Chicago developer sues over Jerome ownership

ASPEN, Colo. - Two prominent Chicago developers are engaged in a legal fight over ownership of the Hotel Jerome, with Fred Latsko suing Donald Wilson Jr. and entities that control Aspen’s iconic building.

Latsko’s lawsuit, filed Tuesday in Pitkin County District Court, concerns his role in facilitating the purchase of the historic hotel in 2009 from Lehman Bros., the investment giant that collapsed amid the recession.


Latsko alleges, among other things, that he has never received a “single dollar” from the transaction and new ownership arrangement, and that he had to pay for his own room at the Jerome during its reopening celebration in 2012.


Latsko lost $5 million that he put up in earnest money as part of a deal to buy the hotel in 2008 for $75 million, said his attorney, Matt Ferguson of Aspen, on Wednesday. Latsko allegedly never got that initial investment back.


But when investment bank Bear Stearns, and later Lehman Bros., collapsed, Latsko was unable to secure financing for the deal, the lawsuit says.


In 2009, Latsko approached Lehman Bros. about purchasing the Jerome’s senior mortgage loan for $23 million, Ferguson wrote.


Lehman Bros. agreed, but set the price at $29 million, prompting Latsko to ask Wilson if he’d be willing to fund a portion of the loan purchase.


“He brought the deal” to Wilson, Ferguson said.


Latsko did so, according to the lawsuit, because he and Aspen developer Mark Hunt were involved with Wilson in the acquisition in Chicago of “close to 10 properties before the Hotel Jerome.”


On the Jerome deal, however, Latsko alleges that Wilson attempted to freeze him out of the transactions and entities formed to take over ownership and management.


“This was a real estate deal that hasn’t been closed to my client’s liking,” Ferguson said.

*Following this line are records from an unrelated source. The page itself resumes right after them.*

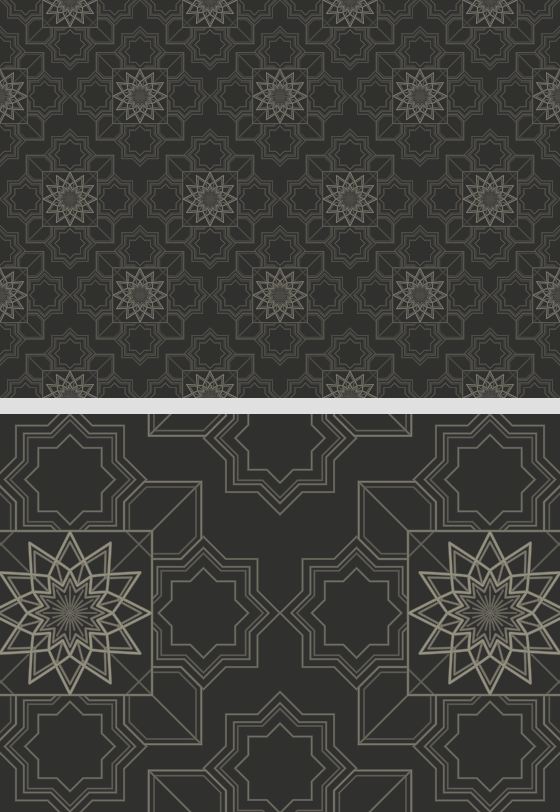
Top: the whole. Bottom: its middle third, enlarged.
Reproduce this pattern procedurally as a Shadertoy shader.

```glsl
// Dark tile of fine-line rosettes ringed by eight-pointed stars, in a half-drop layout.

const float PI = 3.14159265;
const vec2 REPEATS = vec2(4.0, 2.0);
const vec2 CELL = vec2(192.0, 273.0);   // one repeat, in 1/768 of the canvas width
const vec2 FIRST_CENTER = vec2(96.0, 0.0);
const vec2 SECOND_CENTER = vec2(0.0, 141.0);
const float SQUARE_HALF = 37.5;
const float CORNER_REACH = 60.0;
const float STAR_OFFSET = 61.0;
const float STAR_HALF = 24.7;
const vec3 GROUND = vec3(0.188, 0.188, 0.182);
const vec3 INK = vec3(0.58, 0.565, 0.50);

// Filtered coverage of a stroke at distance d from its middle
float stroke(float d, float halfWidth, float blur) {
    return clamp((d + halfWidth) / blur + 0.5, 0.0, 1.0)
         - clamp((d - halfWidth) / blur + 0.5, 0.0, 1.0);
}

float segment(vec2 p, vec2 a, vec2 b) {
    vec2 along = b - a;
    vec2 offset = p - a;
    return length(offset - along * clamp(dot(offset, along) / dot(along, along), 0.0, 1.0));
}

// Union of a square and the same square turned by 45 degrees
float eightStar(vec2 p, float halfSide) {
    p = abs(p);
    return min(max(p.x, p.y), (p.x + p.y) * sqrt(0.5)) - halfSide;
}

// Fold the plane into one half of a twelfth
vec2 foldTwelve(vec2 p) {
    float sector = PI / 6.0;
    float angle = atan(p.y, p.x + 1e-4);
    angle = abs(angle - sector * floor(angle / sector + 0.5));
    return length(p) * vec2(cos(angle), sin(angle));
}

float rosette(vec2 p, float blur) {
    vec2 q = foldTwelve(p);
    vec2 side = vec2(cos(PI / 12.0), sin(PI / 12.0));

    // Petals with an inner outline
    float petal = min(segment(q, vec2(37.0, 0.0), side * 25.0),
                      segment(q, side * 25.0, vec2(19.5, 0.0)));
    float inset = min(segment(q, vec2(32.5, 0.0), side * 22.5),
                      segment(q, side * 25.0, side * 13.0));
    // Central stars and rays
    float star = segment(q, vec2(19.5, 0.0), side * 13.0);
    float innerStar = segment(q, vec2(15.5, 0.0), side * 10.0);
    float rays = min(segment(q, vec2(0.0), vec2(12.0, 0.0)),
                     segment(q, side * 3.0, side * 8.0));

    float ink = stroke(min(petal, star), 0.62, blur);
    ink = max(ink, 0.75 * stroke(min(inset, innerStar), 0.5, blur));
    return max(ink, 0.6 * stroke(rays, 0.4, blur));
}

float motif(vec2 p, float blur) {
    // Fold to one eighth: a star on the x axis, a corner on the diagonal
    p = abs(p);
    p = vec2(max(p.x, p.y), min(p.x, p.y));
    float square = p.x - SQUARE_HALF;

    // Central square with its rosette and cut corners
    float frame = abs(square);
    float cut = segment(p, vec2(SQUARE_HALF, 25.5), vec2(31.5));
    float spoke = segment(p, vec2(19.0), vec2(SQUARE_HALF));
    float ink = 0.75 * stroke(max(frame, p.y - SQUARE_HALF), 0.5, blur);
    if (square < 0.0) {
        ink = max(ink, 0.5 * stroke(min(cut, spoke), 0.4, blur));
        return max(ink, rosette(p, blur));
    }

    // Nested side stars
    vec2 starPoint = p - vec2(STAR_OFFSET, 0.0);
    float star = eightStar(starPoint, STAR_HALF);
    ink = max(ink, 0.65 * stroke(abs(star), 0.4, blur));
    ink = max(ink, 0.65 * stroke(abs(star + 3.6), 0.4, blur));
    ink = max(ink, 0.5 * stroke(abs(star + 5.4), 0.35, blur));
    ink = max(ink, 0.65 * stroke(abs(star + 10.2), 0.4, blur));

    // Corner leaves between the stars, with a diagonal vein
    float leaf = max(p.x - CORNER_REACH, -star);
    float vein = segment(p, vec2(SQUARE_HALF), vec2(CORNER_REACH));
    ink = max(ink, 0.75 * stroke(abs(leaf), 0.45, blur));
    ink = max(ink, 0.5 * stroke(abs(leaf + 2.4), 0.35, blur));
    return max(ink, 0.65 * stroke(vein, 0.4, blur));
}

// Position relative to the nearest copy of a center
vec2 wrapCell(vec2 p, vec2 center) {
    return mod(p - center + 0.5 * CELL, CELL) - 0.5 * CELL;
}

void mainImage(out vec4 fragColor, in vec2 fragCoord) {
    vec2 p = fragCoord / iResolution.xy * REPEATS * CELL;
    float blur = 1.3 * REPEATS.x * CELL.x / iResolution.x;
    float ink = max(motif(wrapCell(p, FIRST_CENTER), blur),
                    motif(wrapCell(p, SECOND_CENTER), blur));
    fragColor = vec4(mix(GROUND, INK, ink), 1.0);
}
```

Along with Wilson, one of the defendants in the lawsuit is Jerome Property LLC, which Latsko claims Wilson formed to act as the purchasing entity of the senior mortgage loan on the hotel.


For that arrangement, formed in July 2009, Hunt and Latsko would own 40 percent, and Wilson 60 percent, in Jerome Property LLC, the lawsuit says. The entity acquired the loan and soon foreclosed on it after the previous owner, LCP-Elysian Aspen Owner, allegedly defaulted (LCP-Elysian Aspen Owner fought the allegation but reached a settlement with Jerome Property LLC, according to records in Pitkin County District Court).


A message left with the Aspen attorney Maria Morrow, who represents Jerome Property LLC, was not returned.


In its attempt to stymie the foreclosure, LCP-Elysian Aspen Owner acknowledged in a court filing that “Latsko negotiated Jerome Property’s purchase of the mortgage loan,” Ferguson wrote.


Instead of the $75 million purchase price in 2008, Latsko was now poised to buy the Jerome for $29 million, the lawsuit says.


As such, he spent $50,000 to $100,000 working with designers on renovation plans for the hotel, and also approached former Jerome general manager Tony DiLucia, who agreed to return to that role. DiLucia remains general manager.


But by 2012, Latsko was having trouble even getting a free stay at the Jerome, the lawsuit says, with Latsko telling an ownership official, “I didn’t realize that as an owner I was going to be charged.”


The claims in the lawsuit include breaches of contract and the implied covenant of good faith and fair dealing. Latsko also is seeking a declaratory judgment determining that he owns a 40 percent share “in any and all entities” that own the Hotel Jerome.

 Chad Abraham